Late career and death
After the 119 BC campaign, Wei Qing would see little combat action himself, largely remaining in the capital Chang'an to advise on military and sometimes political matters as the dual-role of Chief Defense Minister/Generalissimo (大司馬大將軍). He also assisted his nephew, Crown Prince-regent Liu Ju, when Emperor Wu was away on official tours.
Despite his great honor and power, Wei remained humble in many ways. Because of the great favor Emperor Wu showed him, all of the other officials at court flattered him, except for Ji An (汲黯), who treated him as an equal. Wei was impressed by Ji's integrity in face of pressure and respected Ji greatly, often requesting Ji's opinion on important matters. Throughout his career, he refused to hire scholars to praise him and create favorable public opinions, and tried to maintain a relatively low profile. Despite his humble way of life, Wei's status in the Han army made him a distinguished figure in the country, attracting admiration, jealousy and hostility alike. Emperor Wu's uncle, the Prince of Huainan Liu An, who had been conspiring a military coup for a long time, saw Wei as his prime political obstacle that must be removed.
Wei Qing died in 106 BC and was buried in a large tomb built to the model of Mount Lu (盧山, a mountain previously in Xiongnu-occupied territory). The tomb was connected to that of his nephew Huo Qubing, who had died in 117 BC, and the future tomb for Emperor Wu. Wei would not live to see the destruction of his clan — nobody survived except his youngest son Wei Deng (衛登) and his great grandnephew Liu Bingyi, as well as the tragic fate of his sister Empress Wei and nephew Liu Ju, during the political turmoil in 91 BC.
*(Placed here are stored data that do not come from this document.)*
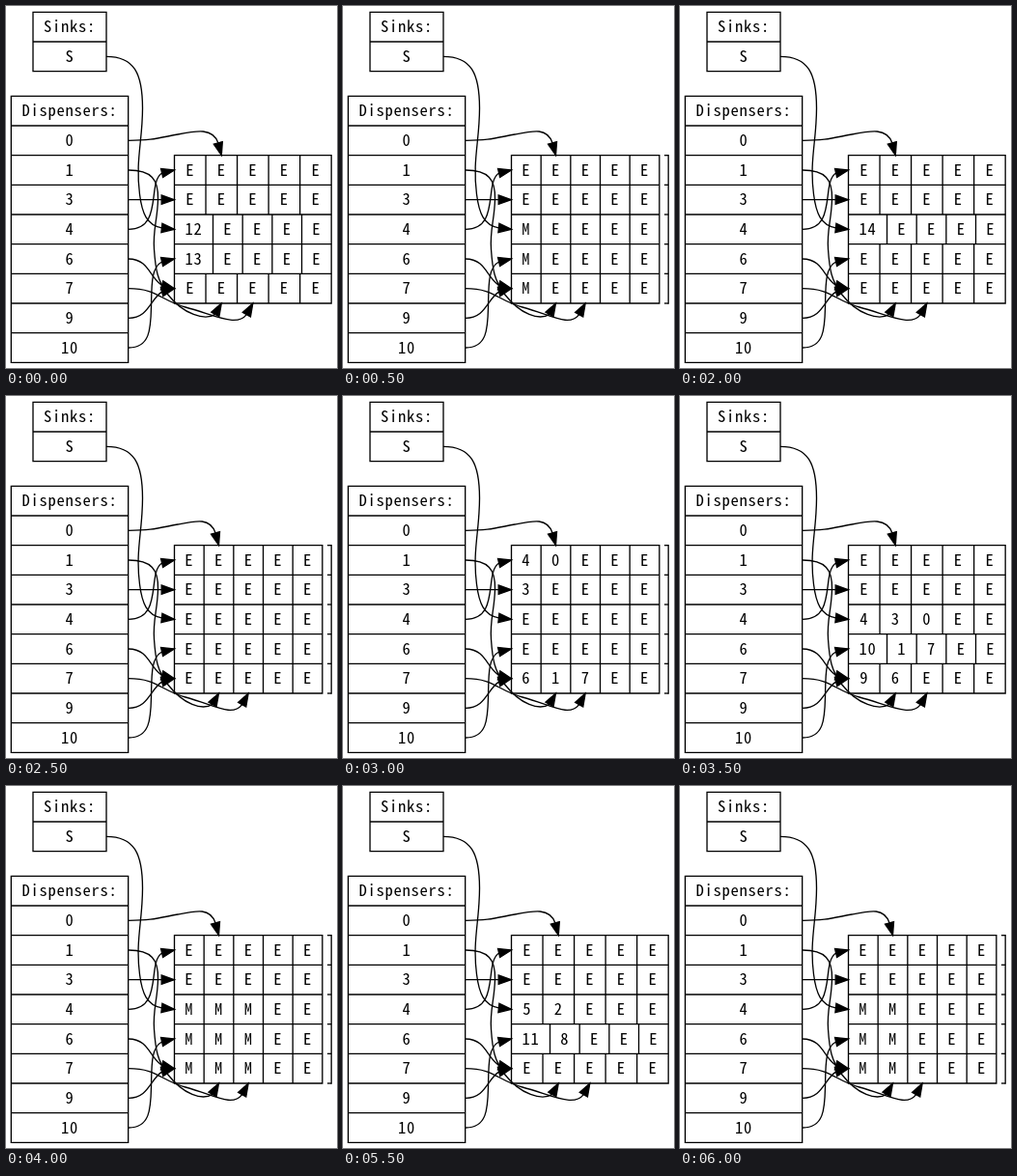
An HTML page that plays this animation: 343 px wide and 375 px high, repeating every 7.5 s.

```html
<!DOCTYPE html>
<html lang="en">
<head>
<meta charset="utf-8">
<title>Dispensers and sinks</title>
<style>
  html, body { margin: 0; width: 100%; height: 100%; overflow: hidden; background: #fff; }
  svg { display: block; width: 343px; height: 375px; }
  path { fill: none; stroke: #000; stroke-width: 1.33; }
  .head { fill: #000; }
  text {
    font: 16.5px "Noto Sans Mono CJK JP", "Noto Sans Mono CJK SC", Inconsolata, "Noto Sans Mono", monospace;
    letter-spacing: .75px;
    text-anchor: middle;
  }
</style>
</head>
<body>
<svg viewBox="0 0 343 375"><g id="fixed"></g><g id="board"></g></svg>
<script>
const ROW = 30.667, LEFT = 174.5, TOP = 154.67, WIDE = 162.67, LOOP = 7500;

// Five rows per step; cells left out are empty (E).
const steps = [
  { at: 0,    rows: ['', '', '12', '13', ''] },
  { at: 500,  rows: ['', '', 'M', 'M', 'M'] },
  { at: 2000, rows: ['', '', '14', '', ''] },
  { at: 2500, rows: ['', '', '', '', ''] },
  { at: 3000, rows: ['4 0', '3', '', '', '6 1 7'] },
  { at: 3500, rows: ['', '', '4 3 0', '10 1 7', '9 6'] },
  { at: 4000, rows: ['', '', 'M M M', 'M M M', 'M M M'] },
  { at: 5500, rows: ['', '', '5 2', '11 8', ''] },
  { at: 6000, rows: ['', '', 'M M', 'M M', 'M M'] }
];

const line = d => `<path d="${d}"/>`;
const label = (x, y, s) => `<text x="${x}" y="${y + 5.6}">${s}</text>`;

// Curve ending at the arrowhead's base (bx, by), with the tip at (x, y).
function arrow(curve, bx, by, x, y) {
  const len = Math.hypot(x - bx, y - by);
  const nx = (by - y) / len * 4.67, ny = (x - bx) / len * 4.67;
  return line(`${curve} ${bx} ${by}`) +
    `<path class="head" d="M${x} ${y}L${bx + nx} ${by + ny}L${bx - nx} ${by - ny}Z"/>`;
}

function list(x, y, w, items) {
  let out = line(`M${x} ${y}h${w}v${ROW * items.length}h${-w}Z`);
  items.forEach((s, i) => {
    if (i) out += line(`M${x} ${y + i * ROW}h${w}`);
    out += label(x + w / 2, y + (i + .5) * ROW, s);
  });
  return out;
}

function fixedParts() {
  return list(28, 6.3, 76, ['Sinks:', 'S']) +
    list(5.33, 93.33, 121.33, ['Dispensers:', 0, 1, 3, 4, 6, 7, 9, 10]) +
    arrow('M104 52.3C133 52.3 141.5 70 141.5 106C141.5 140 134 160 138.5 195C141 215 146 227', 161.4, 229.9, LEFT, 231.3) +
    arrow('M127 200.7L', 161.2, 200.7, LEFT, 200.7) +
    arrow('M127 231.3C163 231.3 146 183', 161.6, 173, LEFT, 170) +
    arrow('M127 262C148 262 149 282', 161.6, 289.3, LEFT, 292.7) +
    arrow('M127 323.3C148 323.3 149 304', 161.6, 296.1, LEFT, 292.7) +
    arrow('M127 354C149 354 150 335 150.5 312C151 290 150 271', 161.6, 265, LEFT, 262);
}

function board(rows) {
  const cells = rows.map(r => {
    const used = r ? r.split(' ') : [];
    return [...used, ...Array(5 - used.length).fill('E')];
  });
  const wide = cells.flat().some(s => s.length > 1);
  const width = wide ? WIDE : ROW * 5;
  const bottom = TOP + ROW * 5;
  const second = LEFT + width * .3, third = LEFT + width * .5;
  let out = line(`M${LEFT} ${TOP}h${width}V${bottom}h${-width}Z`);

  cells.forEach((row, r) => {
    const y = TOP + r * ROW;
    const natural = row.map(s => s.length > 1 ? 40 : ROW);
    const spare = (width - natural.reduce((a, b) => a + b)) / 5;
    let x = LEFT;
    if (r) out += line(`M${x} ${y}h${width}`);
    row.forEach((s, c) => {
      const w = natural[c] + spare;
      if (c) out += line(`M${x} ${y}v${ROW}`);
      out += label(x + w / 2, y + ROW / 2, s);
      x += w;
    });
  });

  // The right-hand edge stays put when the board narrows.
  if (!wide) {
    out += line(`M${LEFT + WIDE} ${TOP - .67}V${bottom + .67}`);
    for (let r = 0; r < 6; r++) out += line(`M333 ${TOP + r * ROW}H${LEFT + WIDE}`);
  }

  return out +
    arrow(`M127 139.3C151 139.3 157 137 178 133C198 129 ${second - 9} 126`, second - 3.5, 141.8, second, TOP) +
    arrow(`M127 170C151 170 158 180 157.5 200C157 222 152 232 153.5 252C155 274 157 284 167 298C184 320 ${second - 17} 326`, second - 6.5, 319.4, second, bottom) +
    arrow(`M127 292.7C157 292.7 160 305 186 312C216 320 ${third - 17} 333`, third - 6.5, 319.6, third, bottom);
}

const boardNode = document.getElementById('board');
document.getElementById('fixed').innerHTML = fixedParts();
let shown = null;

function draw(now) {
  const t = now % LOOP;
  const step = steps.findLast(s => s.at <= t);
  if (step !== shown) {
    boardNode.innerHTML = board(step.rows);
    shown = step;
  }
}

const start = performance.now();
function tick() {
  draw(performance.now() - start);
  requestAnimationFrame(tick);
}
tick();
</script>
</body>
</html>
```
- Madam Wei (衛媪)
- Zheng Ji (鄭季)
- Wei Zhangjun (衛長君), eldest half-brother
- Wei Junru (衛君孺), also known as Wei Ru (衛孺), eldest half-sister, later wife of Gongsun He (公孫賀)
- Wei Shaoer (衛少兒), mother of Huo Qubing, older half-sister, later wife of Chen Zhang (陳掌, a great-grandson of Emperor Gaozu's adviser Chen Ping)
- Wei Zifu (衛子夫), mother of Liu Ju, youngest older half-sister, empress to Emperor Wu of Han, committed suicide 91 BC, posthumously Wei Si Hou (衛思後)
- Wei Bu (衛步), younger half-brother
- Wei Guang (衛廣), younger half-brother
- Princess Pingyang (平陽公主), eldest sister of Emperor Wu
- Wei Kang (衛伉), Marquess of Changping (長平侯), executed in 91 BC
- Wei Buyi (衛不疑), Marquess of Yin'an (陰安侯)
- Wei Deng (衛登), Marquess of Fagan (發乾侯)
- Eldest Princess Wei (衛長公主), also known as Princess Dangli (當利公主)
- Princess Zhuyi (諸邑公主, executed 91 BC)
- Princess Shiyi (石邑公主)
- Joseph P Yap Wars With The Xiongnu - A Translation From Zizhi tongjian. Chapters 4-6. AuthorHouse (2009) ISBN 978-1-4490-0604-4